The Department of Agriculture, Food and the Marine had an underspend of approximately €200 million in 2018, of which €178 million was returned to the exchequer.
The remaining €22 million was carried forward by the department into 2019, according to a report from the Office of the Comptroller and Auditor General.
The department’s gross expenditure for 2018 was around €1.5 billion, the majority of which was spent on legally-enforceable commitments, which in turn were mainly made up of grants, schemes and sector supports.
Other costs include, but are not limited to: administration; salaries; maintenance of department infrastructure/buildings; and international commitments.
This figure is €400 million lower than the total provision made to the department for the year (which includes deferred funds from 2017). When ‘appropriations-in-aid’ (other funds that are not provided by the exchequer) are factored in to both the provision and expenditure figures, they work out as follows:
- Net expenditure (from exchequer provision): €1.07 billion (approx.);
- Net exchequer provision: €1.27 billion (approx.).
The total amount of expenditure on farm/sector supports and controls was €823 million for 2018, from a total provision for that year of €849 million.
The difference is due to variations across several schemes, grants and supports (which the report groups together into broader categories of schemes), the majority of which did not meet their individual provisions – although agri-environmental schemes saw a total overspend of €23 million.
The increased spending for these schemes was largely down to a €28 million increase in payouts under the Green, Low-Carbon, Agri-Environment Scheme (GLAS), as a result of the 2018 fodder crisis.
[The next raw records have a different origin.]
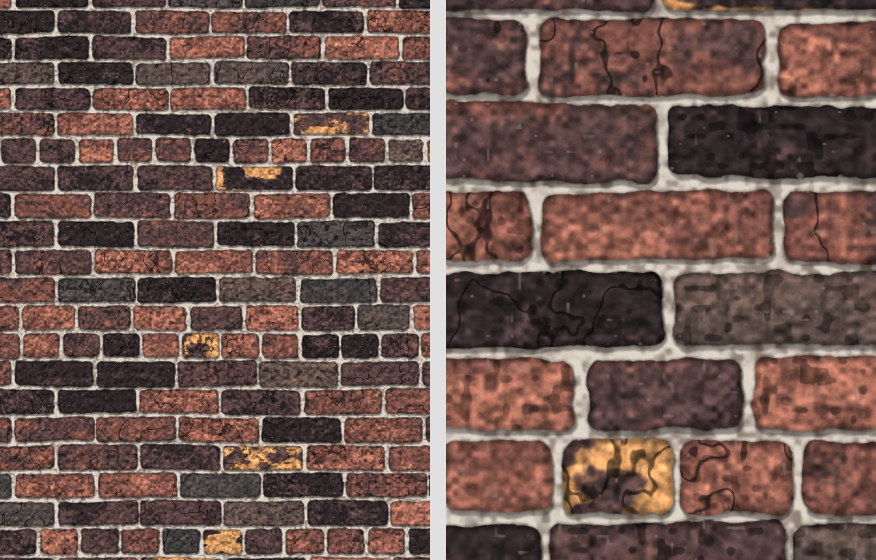
Left, the full canvas; right, a detail of the centre.
Reproduce this texture procedurally as a WebGL 1 fragment shader.

```glsl
precision highp float;
// Weathered brick wall: running bond with a course of headers every seventh row.
// Each brick is a rough rounded box in a row cell; hashes vary its size and tone,
// layered noise adds soot, pits, cracks and gritty pale mortar.

uniform vec2 u_resolution;

// Layout, in canvas heights
const float HEADER_Y = 0.268;      // first header course, measured from the top
const float UPPER_ROW = 0.0457;    // row height above that course
const float LOWER_ROW = 0.0499;    // row height below it
const float PITCH = 0.1374;        // stretcher length with joint, top row
const float PITCH_GROWTH = 0.0006; // added per row downward
const float JOINT = 0.0034;        // mean half joint
const float CORNER = 0.0075;
const float ROUGHNESS = 0.0052;

// Colours
const vec3 SOOT = vec3(0.19, 0.155, 0.16);
const vec3 PLUM = vec3(0.34, 0.255, 0.25);
const vec3 RED = vec3(0.49, 0.315, 0.275);
const vec3 CLAY = vec3(0.67, 0.43, 0.355);
const vec3 SLATE = vec3(0.29, 0.29, 0.28);
const vec3 SPALL = vec3(0.85, 0.61, 0.39);
const vec3 MORTAR = vec3(0.87, 0.83, 0.78);
const vec3 GRIT = vec3(0.56, 0.50, 0.46);

float hash(vec2 p) {
  return fract(sin(dot(p, vec2(127.1, 311.7))) * 43758.5453);
}

float noise(vec2 p) {
  vec2 i = floor(p), f = fract(p);
  f = f * f * (3.0 - 2.0 * f);
  return mix(mix(hash(i), hash(i + vec2(1, 0)), f.x),
             mix(hash(i + vec2(0, 1)), hash(i + vec2(1, 1)), f.x), f.y);
}

float fbm(vec2 p) {
  float sum = 0.0, amp = 0.53;
  for (int i = 0; i < 4; i++) {
    sum += amp * noise(p);
    p = p * 2.03 + 17.3;
    amp *= 0.5;
  }
  return sum;
}

// Signed distance to the brick at p; also returns its cell id
float brickDistance(vec2 p, out vec2 id) {
  float fromTop = 1.0 - p.y + 0.004 * (noise(p * vec2(7.0, 16.0)) - 0.5);
  float d = fromTop - HEADER_Y;
  float height = d < 0.0 ? UPPER_ROW : LOWER_ROW;
  float r = 6.5 + d / height;
  float row = floor(r);
  float odd = mod(row, 2.0);

  float pitch = PITCH + PITCH_GROWTH * row;
  float start = mix(0.023, 0.100, odd);
  if (mod(row, 7.0) == 6.0) {       // headers
    pitch *= 0.49;
    start = mix(0.068, 0.038, odd);
  } else if (row == 12.0) {         // one course of cut bricks
    pitch *= 0.69;
    start = 0.037;
  }
  float c = (p.x - start) / pitch;
  id = vec2(floor(c), row);

  // Uneven insets on the four sides
  vec2 lo = JOINT * (0.65 + 0.7 * vec2(hash(id + 3.1), hash(id + 5.7)));
  vec2 hi = JOINT * (0.65 + 0.7 * vec2(hash(id + 8.3), hash(id + 9.9)));
  vec2 size = vec2(pitch, height);
  vec2 q = vec2(fract(c), fract(r)) * size - 0.5 * (size + lo - hi);
  q.y += q.x * 0.035 * (hash(id + 2.2) - 0.5);
  vec2 e = abs(q) - 0.5 * (size - lo - hi) + CORNER;
  return length(max(e, 0.0)) + min(max(e.x, e.y), 0.0) - CORNER;
}

vec3 brickColor(vec2 p, vec2 id, float grain) {
  vec2 local = p + 3.7 * vec2(hash(id + 1.3), hash(id + 6.1));
  float blotch = fbm(local * vec2(30.0, 42.0));
  float tone = hash(id) + 0.65 * (blotch - 0.5) + 0.18 * (grain - 0.5);
  vec3 color = mix(SOOT, PLUM, smoothstep(0.14, 0.40, tone));
  color = mix(color, RED, smoothstep(0.48, 0.72, tone));
  color = mix(color, CLAY, smoothstep(0.74, 1.02, tone));
  color = mix(color, SLATE, 0.65 * step(0.90, hash(id + 4.4)));

  // Broken faces, dark pits and hairline cracks
  float broken = step(0.955, hash(id + 7.7));
  color = mix(color, SPALL, broken * smoothstep(0.42, 0.52, blotch));
  float pits = smoothstep(0.63, 0.80, noise(local * 170.0));
  color *= 1.0 - 0.42 * pits * hash(id + 11.0);
  float vein = abs(fbm(local * vec2(24.0, 17.0) + 40.0) - 0.5);
  color *= 1.0 - 0.5 * step(0.62, hash(id + 12.0)) * (1.0 - smoothstep(0.004, 0.018, vein));
  return color;
}

void main() {
  vec2 p = gl_FragCoord.xy / u_resolution.y;
  float px = 1.0 / u_resolution.y;
  vec2 id, above;
  float rough = ROUGHNESS * (fbm(p * 75.0) - 0.5);
  float d = brickDistance(p, id) + rough;
  float shade = brickDistance(p + vec2(-0.001, 0.0032), above) + rough;
  float grain = noise(p * 260.0);
  float relief = fbm(p * 110.0) - fbm(p * 110.0 + vec2(-0.2, 0.45));

  // Mortar: sandy, shaded just below each brick
  vec3 mortar = mix(GRIT, MORTAR, smoothstep(0.18, 0.62, 0.55 * fbm(p * 95.0) + 0.45 * grain));
  mortar *= 1.0 - 0.36 * (1.0 - smoothstep(-0.001, 0.0015, shade));
  mortar *= 1.0 - 0.22 * (1.0 - smoothstep(0.0, 0.002, d));

  // Brick: grain, relief, darkened rim and flecks of lime
  vec3 brick = brickColor(p, id, grain);
  brick *= 0.80 + 0.42 * grain + 0.9 * relief;
  brick *= 0.68 + 0.32 * smoothstep(0.0, 0.005, -d);
  brick = mix(brick, GRIT, 0.55 * smoothstep(0.87, 0.97, noise(p * 210.0 + 9.0)));

  gl_FragColor = vec4(mix(brick, mortar, smoothstep(-px, px, d)), 1.0);
}
```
This is balanced against a €7 million underspend on locally-led schemes, apparently due to non-compliance of participants.
For Knowledge Transfer, just over €1.3 million was unspent from a provision of €23 million, due to two factors: the extension of the scheme, which in turn delayed payments; and “higher than anticipated” levels of non-compliance with the scheme.
Funds provided in the category of forestry and bioenergy saw the most notable gap between provision and expenditure in terms of underspending. Of the €105 million provided, over €11 million was not spent.
The fodder crisis appears to have been a significant driver of expenditure in 2018 when it came to grants, schemes and supports.
In the category of ‘other schemes’, the exchequer provision was €339,000. However, the expenditure in this category was almost 10 times that amount, due to measures taken to mitigate the fodder shortage.
It is also worth noting, though, that a supplementary provision of €7 million was in the pipeline to deal with this issue, based on Teagasc estimates of the projected shortfall in fodder.
However, according to the report, the amount of emergency fodder being purchased was not as high as estimated, meaning the supplementary €7 million was not used.
The Comptroller and Auditor General’s report can be viewed here.